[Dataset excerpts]
# # #
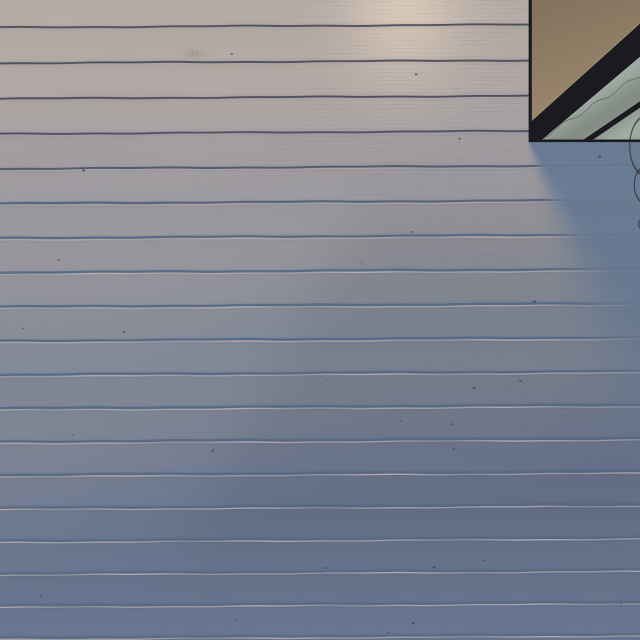
Give the GLSL for this texture, as a Shadertoy shader.

```glsl
const float FIRST_SEAM = 0.043;     // distance of the first seam from the top
const float PLANK = 0.056;          // height of the top plank
const float SHRINK = 0.000165;      // perspective narrowing per plank, squared term
const float TILT = 0.0056;          // rise of the seams toward the right
const float GROOVE = 0.0018;        // half width of the dark groove
const float LIP = 0.0011;           // half width of the pale lip
const float RIBS = 9.0;             // fine ribs per plank
const float SPECK_GRID = 13.0;
const vec2 CORNER = vec2(0.826, 0.222);   // lower left corner of the box

const vec3 WARM = vec3(0.705, 0.668, 0.648);
const vec3 GREY = vec3(0.605, 0.595, 0.618);
const vec3 COOL = vec3(0.500, 0.530, 0.585);
const vec3 BLUE = vec3(0.410, 0.455, 0.555);
const vec3 SHADE = vec3(0.395, 0.475, 0.570);
const vec3 GROOVE_TOP = vec3(0.27, 0.27, 0.34);
const vec3 GROOVE_LOW = vec3(0.32, 0.41, 0.53);
const vec3 LIP_COLOR = vec3(0.74, 0.70, 0.70);
const vec3 FRAME = vec3(0.11, 0.10, 0.13);
const vec3 TAN = vec3(0.56, 0.485, 0.395);
const vec3 PANEL = vec3(0.57, 0.61, 0.58);
const vec3 EDGE_GREEN = vec3(0.62, 0.63, 0.42);

float px;   // size of one pixel in canvas units

float fill(float d) { return clamp(0.5 - d / px, 0.0, 1.0); }
float stroke(float d, float halfWidth) { return fill(abs(d) - halfWidth); }
float hash(vec2 p) { return fract(sin(dot(p, vec2(127.1, 311.7))) * 43758.5); }

// Soft light falling from warm top to blue bottom
vec3 wallLight(vec2 p) {
    float s = p.y * (1.0 + 0.25 * p.x) + 0.012 * sin(p.x * 9.0 + p.y * 5.0);
    vec3 c = mix(WARM, GREY, smoothstep(0.05, 0.38, s));
    c = mix(c, COOL, smoothstep(0.36, 0.64, s));
    c = mix(c, BLUE, smoothstep(0.62, 0.94, s));
    float penumbra = 0.56 - (p.y - 0.33) * 0.5;
    c *= 1.0 - 0.05 * smoothstep(-0.08, 0.06, p.x - penumbra)
             * smoothstep(0.22, 0.40, p.y) * smoothstep(1.0, 0.75, p.y);
    vec2 g = (p - vec2(0.63, 0.0)) / vec2(0.09, 0.13);
    return c + vec3(0.13, 0.11, 0.07) * exp(-dot(g, g));
}

// Sparse dark specks, one candidate per cell
float specks(vec2 p) {
    vec2 cell = floor(p * SPECK_GRID);
    vec2 jitter = vec2(hash(cell), hash(cell + 7.3)) * 0.8 + 0.1;
    float radius = mix(0.0008, 0.0026, hash(cell + 3.1));
    float d = length((p - (cell + jitter) / SPECK_GRID) * vec2(1.0, 1.3));
    return fill(d - radius) * step(0.84, hash(cell + 19.7));
}

vec3 planks(vec2 p) {
    vec3 c = wallLight(p);

    // Shadow widening below the box
    float drop = max(p.y - CORNER.y, 0.0);
    float soft = 0.004 + min(0.28 * drop, 0.09);
    float shadow = smoothstep(-soft, soft, p.x - CORNER.x - 0.42 * drop)
                 * smoothstep(0.215, 0.222, p.y);
    c = mix(c, mix(SHADE, BLUE, smoothstep(0.3, 0.8, p.y)), shadow * 0.93);

    // Plank index from the quadratic seam spacing
    float wave = 0.0005 * sin(p.x * 17.0 + p.y * 40.0) + 0.0003 * sin(p.x * 53.0);
    float y = p.y + TILT * p.x + wave - FIRST_SEAM;
    float n = (PLANK - sqrt(PLANK * PLANK - 4.0 * SHRINK * y)) / (2.0 * SHRINK);
    float seam = floor(n + 0.5);
    float d = (n - seam) * (PLANK - 2.0 * SHRINK * n);
    c *= 1.0 + 0.018 * (hash(vec2(floor(n), 4.0)) - 0.5) + 0.025 * (fract(n) - 0.5);

    // Fine ribs, clearest near the glare
    float ribZone = exp(-pow((p.x - 0.62) / 0.28, 2.0)) * smoothstep(0.75, 0.0, p.y) + 0.12;
    float rib = pow(0.5 + 0.5 * cos(6.28318 * RIBS * n), 6.0);
    float broken = 0.6 + 0.4 * sin(p.x * 31.0 + floor(n * RIBS) * 2.4);
    c -= 0.035 * rib * ribZone * broken * (1.0 - shadow);

    // Groove with a worn pale lip beneath
    float low = smoothstep(0.15, 0.40, p.y);
    float bottom = smoothstep(0.6, 0.95, p.y);
    float visible = 1.0 - shadow * mix(0.88, 0.45, bottom);
    float wear = 0.75 + 0.25 * sin(p.x * 23.0 + seam * 5.1) * sin(p.x * 7.0 + seam);
    float halo = exp(-pow(d / 0.004, 2.0));
    c *= 1.0 - 0.07 * halo * visible;
    float groove = stroke(d + 0.0012 * low, mix(GROOVE * 0.85, GROOVE, low));
    c = mix(c, mix(GROOVE_TOP, GROOVE_LOW, low), groove * visible * mix(0.88, 0.65, bottom));
    float lip = stroke(d - 0.0020, LIP) * mix(0.25, 0.85, low) * wear;
    c = mix(c, LIP_COLOR, lip * visible);

    // Specks and a brown smudge
    c = mix(c, vec3(0.27, 0.27, 0.33), 0.7 * specks(p));
    vec2 m = (p - vec2(0.304, 0.084)) / vec2(0.014, 0.006);
    return mix(c, vec3(0.55, 0.46, 0.38), 0.4 * exp(-dot(m, m)) * (0.7 + 0.3 * sin(p.x * 900.0)));
}

// Framed box in the upper right corner
vec3 box(vec2 p) {
    float upper = p.y - 0.189 + (p.x - 0.830) * 0.90;
    float lower = p.y - 0.219 + (p.x - 0.846) * 0.847;
    vec3 tan_ = TAN * (0.91 + 0.9 * p.y + 0.3 * (p.x - CORNER.x));
    vec3 c = mix(FRAME, tan_, fill(upper));
    c = mix(c, EDGE_GREEN, 0.7 * stroke(upper, 0.0012));
    vec3 panel = PANEL * (1.0 + 0.10 * sin(p.x * 40.0 + p.y * 60.0));
    float crack = p.y - 0.185 + (p.x - 0.895) * 0.64 + 0.003 * sin(p.x * 130.0);
    panel = mix(panel, PANEL * 0.6, 0.6 * stroke(crack, 0.001));
    panel = mix(panel, FRAME, stroke(p.y - 0.219 + (p.x - 0.918) * 0.68, 0.005));
    c = mix(c, panel, fill(-lower));
    float rim = max(fill(p.x - CORNER.x - 0.005), fill(CORNER.y - 0.004 - p.y));
    return mix(c, FRAME, rim);
}

void mainImage(out vec4 fragColor, in vec2 fragCoord) {
    px = 1.0 / iResolution.y;
    vec2 p = fragCoord / iResolution.xy;
    p.y = 1.0 - p.y;
    vec3 c = planks(p);
    c = mix(c, box(p), fill(CORNER.x - p.x) * fill(p.y - CORNER.y));

    // Hanging wire loops, shrinking downward
    for (float i = 0.0; i < 3.0; i++) {
        vec2 size = vec2(0.025 - 0.008 * i, 0.046 - 0.018 * i);
        vec2 q = (p - vec2(1.009 - 0.001 * i, 0.228 + 0.061 * i)) / size;
        c = mix(c, FRAME * 1.6, 0.75 * stroke((length(q) - 1.0) * size.x, 0.0009));
    }
    fragColor = vec4(c, 1.0);
}
```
# # #
Each record above is to be returned unchanged, while any picture it holds stays out.

> **Answer to this task**
Give the GLSL for this texture, as a Shadertoy shader.

```glsl
const float FIRST_SEAM = 0.043;     // distance of the first seam from the top
const float PLANK = 0.056;          // height of the top plank
const float SHRINK = 0.000165;      // perspective narrowing per plank, squared term
const float TILT = 0.0056;          // rise of the seams toward the right
const float GROOVE = 0.0018;        // half width of the dark groove
const float LIP = 0.0011;           // half width of the pale lip
const float RIBS = 9.0;             // fine ribs per plank
const float SPECK_GRID = 13.0;
const vec2 CORNER = vec2(0.826, 0.222);   // lower left corner of the box

const vec3 WARM = vec3(0.705, 0.668, 0.648);
const vec3 GREY = vec3(0.605, 0.595, 0.618);
const vec3 COOL = vec3(0.500, 0.530, 0.585);
const vec3 BLUE = vec3(0.410, 0.455, 0.555);
const vec3 SHADE = vec3(0.395, 0.475, 0.570);
const vec3 GROOVE_TOP = vec3(0.27, 0.27, 0.34);
const vec3 GROOVE_LOW = vec3(0.32, 0.41, 0.53);
const vec3 LIP_COLOR = vec3(0.74, 0.70, 0.70);
const vec3 FRAME = vec3(0.11, 0.10, 0.13);
const vec3 TAN = vec3(0.56, 0.485, 0.395);
const vec3 PANEL = vec3(0.57, 0.61, 0.58);
const vec3 EDGE_GREEN = vec3(0.62, 0.63, 0.42);

float px;   // size of one pixel in canvas units

float fill(float d) { return clamp(0.5 - d / px, 0.0, 1.0); }
float stroke(float d, float halfWidth) { return fill(abs(d) - halfWidth); }
float hash(vec2 p) { return fract(sin(dot(p, vec2(127.1, 311.7))) * 43758.5); }

// Soft light falling from warm top to blue bottom
vec3 wallLight(vec2 p) {
    float s = p.y * (1.0 + 0.25 * p.x) + 0.012 * sin(p.x * 9.0 + p.y * 5.0);
    vec3 c = mix(WARM, GREY, smoothstep(0.05, 0.38, s));
    c = mix(c, COOL, smoothstep(0.36, 0.64, s));
    c = mix(c, BLUE, smoothstep(0.62, 0.94, s));
    float penumbra = 0.56 - (p.y - 0.33) * 0.5;
    c *= 1.0 - 0.05 * smoothstep(-0.08, 0.06, p.x - penumbra)
             * smoothstep(0.22, 0.40, p.y) * smoothstep(1.0, 0.75, p.y);
    vec2 g = (p - vec2(0.63, 0.0)) / vec2(0.09, 0.13);
    return c + vec3(0.13, 0.11, 0.07) * exp(-dot(g, g));
}

// Sparse dark specks, one candidate per cell
float specks(vec2 p) {
    vec2 cell = floor(p * SPECK_GRID);
    vec2 jitter = vec2(hash(cell), hash(cell + 7.3)) * 0.8 + 0.1;
    float radius = mix(0.0008, 0.0026, hash(cell + 3.1));
    float d = length((p - (cell + jitter) / SPECK_GRID) * vec2(1.0, 1.3));
    return fill(d - radius) * step(0.84, hash(cell + 19.7));
}

vec3 planks(vec2 p) {
    vec3 c = wallLight(p);

    // Shadow widening below the box
    float drop = max(p.y - CORNER.y, 0.0);
    float soft = 0.004 + min(0.28 * drop, 0.09);
    float shadow = smoothstep(-soft, soft, p.x - CORNER.x - 0.42 * drop)
                 * smoothstep(0.215, 0.222, p.y);
    c = mix(c, mix(SHADE, BLUE, smoothstep(0.3, 0.8, p.y)), shadow * 0.93);

    // Plank index from the quadratic seam spacing
    float wave = 0.0005 * sin(p.x * 17.0 + p.y * 40.0) + 0.0003 * sin(p.x * 53.0);
    float y = p.y + TILT * p.x + wave - FIRST_SEAM;
    float n = (PLANK - sqrt(PLANK * PLANK - 4.0 * SHRINK * y)) / (2.0 * SHRINK);
    float seam = floor(n + 0.5);
    float d = (n - seam) * (PLANK - 2.0 * SHRINK * n);
    c *= 1.0 + 0.018 * (hash(vec2(floor(n), 4.0)) - 0.5) + 0.025 * (fract(n) - 0.5);

    // Fine ribs, clearest near the glare
    float ribZone = exp(-pow((p.x - 0.62) / 0.28, 2.0)) * smoothstep(0.75, 0.0, p.y) + 0.12;
    float rib = pow(0.5 + 0.5 * cos(6.28318 * RIBS * n), 6.0);
    float broken = 0.6 + 0.4 * sin(p.x * 31.0 + floor(n * RIBS) * 2.4);
    c -= 0.035 * rib * ribZone * broken * (1.0 - shadow);

    // Groove with a worn pale lip beneath
    float low = smoothstep(0.15, 0.40, p.y);
    float bottom = smoothstep(0.6, 0.95, p.y);
    float visible = 1.0 - shadow * mix(0.88, 0.45, bottom);
    float wear = 0.75 + 0.25 * sin(p.x * 23.0 + seam * 5.1) * sin(p.x * 7.0 + seam);
    float halo = exp(-pow(d / 0.004, 2.0));
    c *= 1.0 - 0.07 * halo * visible;
    float groove = stroke(d + 0.0012 * low, mix(GROOVE * 0.85, GROOVE, low));
    c = mix(c, mix(GROOVE_TOP, GROOVE_LOW, low), groove * visible * mix(0.88, 0.65, bottom));
    float lip = stroke(d - 0.0020, LIP) * mix(0.25, 0.85, low) * wear;
    c = mix(c, LIP_COLOR, lip * visible);

    // Specks and a brown smudge
    c = mix(c, vec3(0.27, 0.27, 0.33), 0.7 * specks(p));
    vec2 m = (p - vec2(0.304, 0.084)) / vec2(0.014, 0.006);
    return mix(c, vec3(0.55, 0.46, 0.38), 0.4 * exp(-dot(m, m)) * (0.7 + 0.3 * sin(p.x * 900.0)));
}

// Framed box in the upper right corner
vec3 box(vec2 p) {
    float upper = p.y - 0.189 + (p.x - 0.830) * 0.90;
    float lower = p.y - 0.219 + (p.x - 0.846) * 0.847;
    vec3 tan_ = TAN * (0.91 + 0.9 * p.y + 0.3 * (p.x - CORNER.x));
    vec3 c = mix(FRAME, tan_, fill(upper));
    c = mix(c, EDGE_GREEN, 0.7 * stroke(upper, 0.0012));
    vec3 panel = PANEL * (1.0 + 0.10 * sin(p.x * 40.0 + p.y * 60.0));
    float crack = p.y - 0.185 + (p.x - 0.895) * 0.64 + 0.003 * sin(p.x * 130.0);
    panel = mix(panel, PANEL * 0.6, 0.6 * stroke(crack, 0.001));
    panel = mix(panel, FRAME, stroke(p.y - 0.219 + (p.x - 0.918) * 0.68, 0.005));
    c = mix(c, panel, fill(-lower));
    float rim = max(fill(p.x - CORNER.x - 0.005), fill(CORNER.y - 0.004 - p.y));
    return mix(c, FRAME, rim);
}

void mainImage(out vec4 fragColor, in vec2 fragCoord) {
    px = 1.0 / iResolution.y;
    vec2 p = fragCoord / iResolution.xy;
    p.y = 1.0 - p.y;
    vec3 c = planks(p);
    c = mix(c, box(p), fill(CORNER.x - p.x) * fill(p.y - CORNER.y));

    // Hanging wire loops, shrinking downward
    for (float i = 0.0; i < 3.0; i++) {
        vec2 size = vec2(0.025 - 0.008 * i, 0.046 - 0.018 * i);
        vec2 q = (p - vec2(1.009 - 0.001 * i, 0.228 + 0.061 * i)) / size;
        c = mix(c, FRAME * 1.6, 0.75 * stroke((length(q) - 1.0) * size.x, 0.0009));
    }
    fragColor = vec4(c, 1.0);
}
```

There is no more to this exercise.